=== ENTRIES SUPPLIED ===

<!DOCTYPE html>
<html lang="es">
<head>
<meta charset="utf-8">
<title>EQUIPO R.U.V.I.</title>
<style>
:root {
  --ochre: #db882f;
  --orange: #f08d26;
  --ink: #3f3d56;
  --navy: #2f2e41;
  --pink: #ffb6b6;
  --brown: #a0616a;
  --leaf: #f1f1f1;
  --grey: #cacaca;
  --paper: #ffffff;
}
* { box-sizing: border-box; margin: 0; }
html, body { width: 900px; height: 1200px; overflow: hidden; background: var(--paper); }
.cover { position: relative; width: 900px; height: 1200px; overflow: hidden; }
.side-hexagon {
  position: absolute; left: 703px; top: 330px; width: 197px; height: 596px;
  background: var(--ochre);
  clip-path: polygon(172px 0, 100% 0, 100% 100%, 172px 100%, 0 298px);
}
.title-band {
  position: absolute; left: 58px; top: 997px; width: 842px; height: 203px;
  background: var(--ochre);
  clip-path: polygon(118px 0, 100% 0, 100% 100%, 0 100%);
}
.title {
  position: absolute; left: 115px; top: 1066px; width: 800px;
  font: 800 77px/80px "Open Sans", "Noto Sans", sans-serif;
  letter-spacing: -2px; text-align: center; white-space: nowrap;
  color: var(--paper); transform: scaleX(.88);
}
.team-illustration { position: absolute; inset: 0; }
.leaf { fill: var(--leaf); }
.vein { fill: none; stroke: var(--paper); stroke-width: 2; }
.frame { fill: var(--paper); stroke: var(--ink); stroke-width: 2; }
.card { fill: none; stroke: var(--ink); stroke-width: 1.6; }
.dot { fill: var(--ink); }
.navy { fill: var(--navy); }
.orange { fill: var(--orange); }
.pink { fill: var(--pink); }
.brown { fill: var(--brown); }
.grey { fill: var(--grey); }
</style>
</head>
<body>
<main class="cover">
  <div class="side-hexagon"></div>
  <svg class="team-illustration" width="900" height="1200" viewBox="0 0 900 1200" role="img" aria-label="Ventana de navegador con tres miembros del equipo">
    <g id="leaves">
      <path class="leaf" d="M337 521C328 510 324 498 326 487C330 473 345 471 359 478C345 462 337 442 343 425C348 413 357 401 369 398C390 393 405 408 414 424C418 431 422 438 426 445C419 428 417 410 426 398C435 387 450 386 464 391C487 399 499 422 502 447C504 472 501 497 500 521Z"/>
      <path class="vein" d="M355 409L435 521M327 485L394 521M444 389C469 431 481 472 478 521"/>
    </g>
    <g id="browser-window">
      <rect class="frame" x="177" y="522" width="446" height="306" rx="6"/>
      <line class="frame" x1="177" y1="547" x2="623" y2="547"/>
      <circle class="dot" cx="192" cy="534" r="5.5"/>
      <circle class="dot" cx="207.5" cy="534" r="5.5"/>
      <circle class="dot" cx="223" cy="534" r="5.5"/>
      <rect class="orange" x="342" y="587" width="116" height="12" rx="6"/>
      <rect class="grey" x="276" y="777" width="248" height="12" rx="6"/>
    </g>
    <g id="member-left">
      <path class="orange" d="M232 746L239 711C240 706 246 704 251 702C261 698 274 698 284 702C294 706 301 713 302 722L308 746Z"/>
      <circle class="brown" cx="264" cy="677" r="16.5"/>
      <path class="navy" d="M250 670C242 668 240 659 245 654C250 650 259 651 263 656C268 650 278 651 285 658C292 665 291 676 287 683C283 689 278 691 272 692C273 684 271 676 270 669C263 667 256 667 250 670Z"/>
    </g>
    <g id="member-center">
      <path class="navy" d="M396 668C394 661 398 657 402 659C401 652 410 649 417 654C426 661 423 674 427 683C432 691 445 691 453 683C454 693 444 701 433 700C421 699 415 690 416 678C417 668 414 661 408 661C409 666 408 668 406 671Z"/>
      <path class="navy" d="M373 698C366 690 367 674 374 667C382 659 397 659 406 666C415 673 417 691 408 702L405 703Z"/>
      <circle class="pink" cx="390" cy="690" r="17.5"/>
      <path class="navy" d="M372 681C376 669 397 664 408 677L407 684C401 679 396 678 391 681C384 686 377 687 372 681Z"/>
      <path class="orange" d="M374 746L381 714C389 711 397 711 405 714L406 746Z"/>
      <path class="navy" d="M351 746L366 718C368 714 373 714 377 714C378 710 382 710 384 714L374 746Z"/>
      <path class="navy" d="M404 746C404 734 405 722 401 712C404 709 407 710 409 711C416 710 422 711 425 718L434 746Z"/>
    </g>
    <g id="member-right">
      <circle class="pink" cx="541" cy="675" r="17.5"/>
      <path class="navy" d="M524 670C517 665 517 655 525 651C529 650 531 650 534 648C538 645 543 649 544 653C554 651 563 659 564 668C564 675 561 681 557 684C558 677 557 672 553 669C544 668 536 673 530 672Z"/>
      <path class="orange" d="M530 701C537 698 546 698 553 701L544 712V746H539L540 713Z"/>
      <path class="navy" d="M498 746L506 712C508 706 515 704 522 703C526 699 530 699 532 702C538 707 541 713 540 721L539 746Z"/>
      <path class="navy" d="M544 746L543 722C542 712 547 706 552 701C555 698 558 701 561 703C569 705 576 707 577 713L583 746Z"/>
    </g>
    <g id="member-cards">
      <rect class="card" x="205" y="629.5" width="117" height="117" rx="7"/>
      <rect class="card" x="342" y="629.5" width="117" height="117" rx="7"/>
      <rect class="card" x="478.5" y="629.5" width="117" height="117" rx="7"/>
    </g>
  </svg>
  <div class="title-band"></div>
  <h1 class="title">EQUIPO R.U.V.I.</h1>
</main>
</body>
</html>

===

- WORK TO COMPLETE: Set every record down word for word, omitting none.

- TASK RESPONSE:
<!DOCTYPE html>
<html lang="es">
<head>
<meta charset="utf-8">
<title>EQUIPO R.U.V.I.</title>
<style>
:root {
  --ochre: #db882f;
  --orange: #f08d26;
  --ink: #3f3d56;
  --navy: #2f2e41;
  --pink: #ffb6b6;
  --brown: #a0616a;
  --leaf: #f1f1f1;
  --grey: #cacaca;
  --paper: #ffffff;
}
* { box-sizing: border-box; margin: 0; }
html, body { width: 900px; height: 1200px; overflow: hidden; background: var(--paper); }
.cover { position: relative; width: 900px; height: 1200px; overflow: hidden; }
.side-hexagon {
  position: absolute; left: 703px; top: 330px; width: 197px; height: 596px;
  background: var(--ochre);
  clip-path: polygon(172px 0, 100% 0, 100% 100%, 172px 100%, 0 298px);
}
.title-band {
  position: absolute; left: 58px; top: 997px; width: 842px; height: 203px;
  background: var(--ochre);
  clip-path: polygon(118px 0, 100% 0, 100% 100%, 0 100%);
}
.title {
  position: absolute; left: 115px; top: 1066px; width: 800px;
  font: 800 77px/80px "Open Sans", "Noto Sans", sans-serif;
  letter-spacing: -2px; text-align: center; white-space: nowrap;
  color: var(--paper); transform: scaleX(.88);
}
.team-illustration { position: absolute; inset: 0; }
.leaf { fill: var(--leaf); }
.vein { fill: none; stroke: var(--paper); stroke-width: 2; }
.frame { fill: var(--paper); stroke: var(--ink); stroke-width: 2; }
.card { fill: none; stroke: var(--ink); stroke-width: 1.6; }
.dot { fill: var(--ink); }
.navy { fill: var(--navy); }
.orange { fill: var(--orange); }
.pink { fill: var(--pink); }
.brown { fill: var(--brown); }
.grey { fill: var(--grey); }
</style>
</head>
<body>
<main class="cover">
  <div class="side-hexagon"></div>
  <svg class="team-illustration" width="900" height="1200" viewBox="0 0 900 1200" role="img" aria-label="Ventana de navegador con tres miembros del equipo">
    <g id="leaves">
      <path class="leaf" d="M337 521C328 510 324 498 326 487C330 473 345 471 359 478C345 462 337 442 343 425C348 413 357 401 369 398C390 393 405 408 414 424C418 431 422 438 426 445C419 428 417 410 426 398C435 387 450 386 464 391C487 399 499 422 502 447C504 472 501 497 500 521Z"/>
      <path class="vein" d="M355 409L435 521M327 485L394 521M444 389C469 431 481 472 478 521"/>
    </g>
    <g id="browser-window">
      <rect class="frame" x="177" y="522" width="446" height="306" rx="6"/>
      <line class="frame" x1="177" y1="547" x2="623" y2="547"/>
      <circle class="dot" cx="192" cy="534" r="5.5"/>
      <circle class="dot" cx="207.5" cy="534" r="5.5"/>
      <circle class="dot" cx="223" cy="534" r="5.5"/>
      <rect class="orange" x="342" y="587" width="116" height="12" rx="6"/>
      <rect class="grey" x="276" y="777" width="248" height="12" rx="6"/>
    </g>
    <g id="member-left">
      <path class="orange" d="M232 746L239 711C240 706 246 704 251 702C261 698 274 698 284 702C294 706 301 713 302 722L308 746Z"/>
      <circle class="brown" cx="264" cy="677" r="16.5"/>
      <path class="navy" d="M250 670C242 668 240 659 245 654C250 650 259 651 263 656C268 650 278 651 285 658C292 665 291 676 287 683C283 689 278 691 272 692C273 684 271 676 270 669C263 667 256 667 250 670Z"/>
    </g>
    <g id="member-center">
      <path class="navy" d="M396 668C394 661 398 657 402 659C401 652 410 649 417 654C426 661 423 674 427 683C432 691 445 691 453 683C454 693 444 701 433 700C421 699 415 690 416 678C417 668 414 661 408 661C409 666 408 668 406 671Z"/>
      <path class="navy" d="M373 698C366 690 367 674 374 667C382 659 397 659 406 666C415 673 417 691 408 702L405 703Z"/>
      <circle class="pink" cx="390" cy="690" r="17.5"/>
      <path class="navy" d="M372 681C376 669 397 664 408 677L407 684C401 679 396 678 391 681C384 686 377 687 372 681Z"/>
      <path class="orange" d="M374 746L381 714C389 711 397 711 405 714L406 746Z"/>
      <path class="navy" d="M351 746L366 718C368 714 373 714 377 714C378 710 382 710 384 714L374 746Z"/>
      <path class="navy" d="M404 746C404 734 405 722 401 712C404 709 407 710 409 711C416 710 422 711 425 718L434 746Z"/>
    </g>
    <g id="member-right">
      <circle class="pink" cx="541" cy="675" r="17.5"/>
      <path class="navy" d="M524 670C517 665 517 655 525 651C529 650 531 650 534 648C538 645 543 649 544 653C554 651 563 659 564 668C564 675 561 681 557 684C558 677 557 672 553 669C544 668 536 673 530 672Z"/>
      <path class="orange" d="M530 701C537 698 546 698 553 701L544 712V746H539L540 713Z"/>
      <path class="navy" d="M498 746L506 712C508 706 515 704 522 703C526 699 530 699 532 702C538 707 541 713 540 721L539 746Z"/>
      <path class="navy" d="M544 746L543 722C542 712 547 706 552 701C555 698 558 701 561 703C569 705 576 707 577 713L583 746Z"/>
    </g>
    <g id="member-cards">
      <rect class="card" x="205" y="629.5" width="117" height="117" rx="7"/>
      <rect class="card" x="342" y="629.5" width="117" height="117" rx="7"/>
      <rect class="card" x="478.5" y="629.5" width="117" height="117" rx="7"/>
    </g>
  </svg>
  <div class="title-band"></div>
  <h1 class="title">EQUIPO R.U.V.I.</h1>
</main>
</body>
</html>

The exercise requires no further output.